That was the question before the Supreme Court in the October 2011 term case Christopher et al. v. Smithkline Beecham. In its June 18, 2012 decision, a 5–4 divided Supreme Court upheld the pharmaceutical industry’s decades-old practice of exempting outside sales reps from overtime pay. Nearly a dozen lawsuits that were filed against pharmaceutical companies in an attempt to win overtime pay for Pharmaceutical Sales Representatives (PSRs) now have no legal merit.
The ramifications of this decision go beyond this case, and potentially beyond the pharmaceutical industry itself. The Court unanimously decided to ignore the latest Department of Labor (DOL) interpretation of sales involving the actual transfer of title of goods or services to exclude PSRs as outside sales representatives. In ignoring the DOL amicus curiae brief, the Court signaled clearly that federal agencies could not reinterpret existing regulation.
The point of distinction is within the regulations of sale of pharmaceuticals. Doctors prescribe pharmaceuticals to patients, who purchase them from commercial or institutional pharmacies. The Pharmaceutical Sales Representatives educate doctors and try to persuade them to prescribe the drugs sold by the PSRs’ companies. In a related case, Novartis Wage & Hour Litigation, the DOL argued in an uninvited amicus curiae brief that a sale only existed when the actual title of the goods or services transferred.
The DOL reinterpretation of the Fair Labor Standards Act in the PSR cases opens the door for a number of other sales-related positions to become eligible for overtime pay. As the DOL attempted to interpret, Sales Engineers, Sales Assistants, along with PSRs, whom the DOL started to call detailers, could become eligible for overtime compensation. The Supreme Court’s decision in the Christopher case could permit employers in all industries to classify a wider range of employees as outside sales representatives, even if the employee does not directly execute transfer of title.
This is a big deal for any company that uses a sales team approach, where there may be an account manager backed up with sales engineers, software presenters, schedulers, and other people who support the sales process but are not actually closing the deal. Think of Food Service Distributors that use visiting chefs to demonstrate new products to customers, or equipment manufacturers who place engineers into a customer site to help define the customer's needs. If the DOL interpretation had stood, all these people could have been eligible for overtime pay.
The Fair Labor Standards Act (FLSA) requires employers to pay employees overtime wages, but this requirement does not apply with respect to workers employed “in the capacity of outside salesman.” Congress did not elaborate on the meaning of “outside salesman,” but delegated authority to the Department of Labor (DOL) to issue regulations to define the term.
Three DOL regulations come into play.

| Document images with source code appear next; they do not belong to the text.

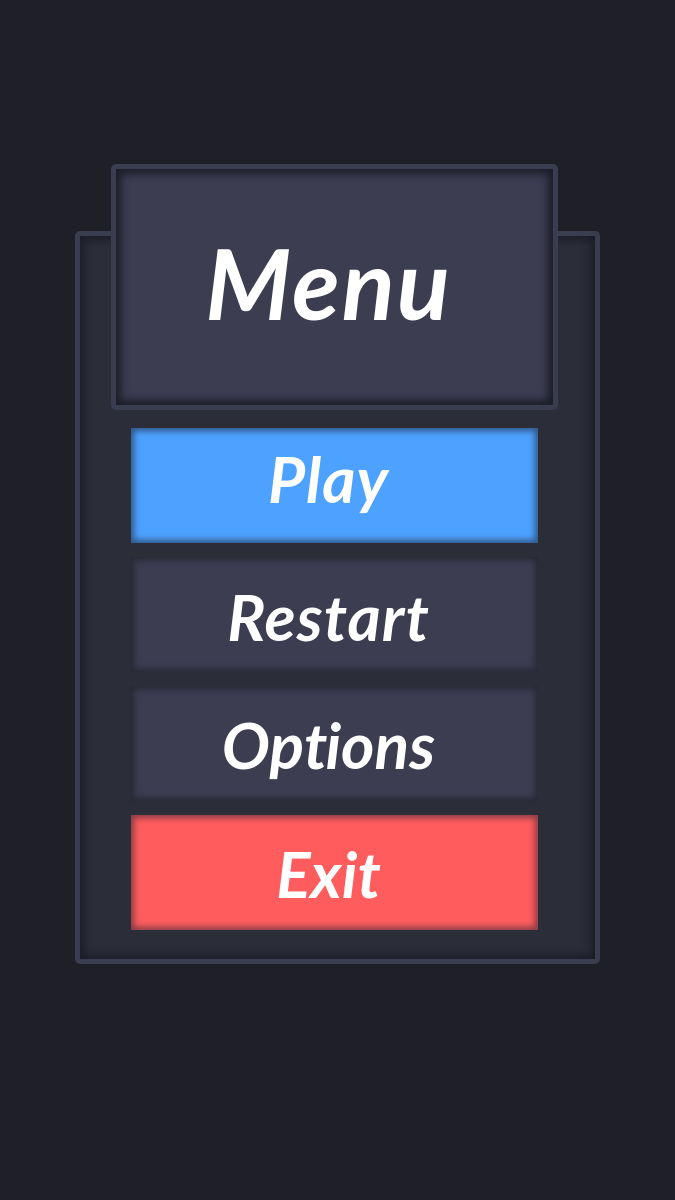
<!DOCTYPE html>
<html lang="en">
<head>
<meta charset="utf-8">
<title>Menu</title>
<style>
:root {
  --backdrop: #1f1f27;
  --panel: #2b2d39;
  --frame: #3a3c50;
  --slate: #3c3d51;
  --blue: #4da1ff;
  --red: #ff5d5d;
  --shade: #1c1d28;
  --text: #ffffff;
}
* { box-sizing: border-box; margin: 0; padding: 0; }
html, body { width: 675px; height: 1200px; overflow: hidden; background: var(--backdrop); }
body { position: relative; font-family: Lato, "Open Sans", sans-serif; font-weight: 700; font-style: italic; color: var(--text); }
.panel {
  position: absolute; left: 75px; top: 231px; width: 525px; height: 733px;
  background: var(--panel); border: 5px solid var(--frame); border-radius: 5px;
  box-shadow: inset 0 0 9px 4px var(--shade);
}
.title-plate {
  position: absolute; left: 111px; top: 164px; width: 447px; height: 246px;
  display: flex; align-items: center; justify-content: center;
  background: var(--slate); border: 5px solid var(--frame); border-radius: 5px;
  box-shadow: inset 0 0 8px 5px var(--shade);
}
.title-plate h1 { font-size: 98px; line-height: 1; letter-spacing: 2px; position: relative; left: -6px; top: -5px; }
.actions {
  position: absolute; left: 131px; top: 428px; width: 407px;
  display: grid; grid-template-rows: repeat(4, 115px); row-gap: 14px; list-style: none;
}
.button {
  display: flex; align-items: center; justify-content: center; height: 100%;
  background: var(--slate); color: var(--text); text-decoration: none;
  font-size: 64px; line-height: 1;
  box-shadow: inset 0 0 6px 3px var(--edge, #272834);
}
.button span { position: relative; left: -6px; top: var(--nudge, 1px); white-space: nowrap; }
.play { --edge: #2f5684; --nudge: -7px; background: var(--blue); }
.play span { letter-spacing: 1px; }
.restart { --nudge: 2px; }
.restart span { letter-spacing: 1px; }
.options .joined { position: static; letter-spacing: -2px; }
.exit { --edge: #863c46; background: var(--red); }
</style>
</head>
<body>
<main>
  <div class="panel"></div>
  <header class="title-plate"><h1>Menu</h1></header>
  <nav>
    <ul class="actions">
      <li><a class="button play" href="#"><span>Play</span></a></li>
      <li><a class="button restart" href="#"><span>Restart</span></a></li>
      <li><a class="button options" href="#"><span>Op<span class="joined">t</span>ions</span></a></li>
      <li><a class="button exit" href="#"><span>Exit</span></a></li>
    </ul>
  </nav>
</main>
</body>
</html>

The DOL amicus curiae brief argued that Pharmaceutical Sales Reps should be viewed under the definition of the very last part of the third regulation above, that the PSRs did not engage in the transfer of title, and that the PSRs merely promoted the use of the drugs, making them incidental to the sale.
The DOL influenced pending and settled litigation through its “regulation by amicus” program. The DOL aggressively used amicus curiae briefs in cases related to tip pooling, the deductibility of certain expenses, if activities are “interstate commerce” sufficient to establish FLSA coverage, and many other cases.
Some law firms are advising their clients to pay close attention to the way many federal agencies are using the amicus curiae brief to suggest new, often anti-business, readings of the law, and suggesting that the amicus curiae briefs are conclusive, or deserve substantial deference. The latest Supreme Court ruling illustrates how employers can successfully hold the line against an agency's assault, even in this political environment.
For more on the Supreme Court decision, read up on the actual opinions.
And the opinion of the American Bar Association.
Disclaimer: I am not a lawyer, and I am not dispensing legal advice in this article.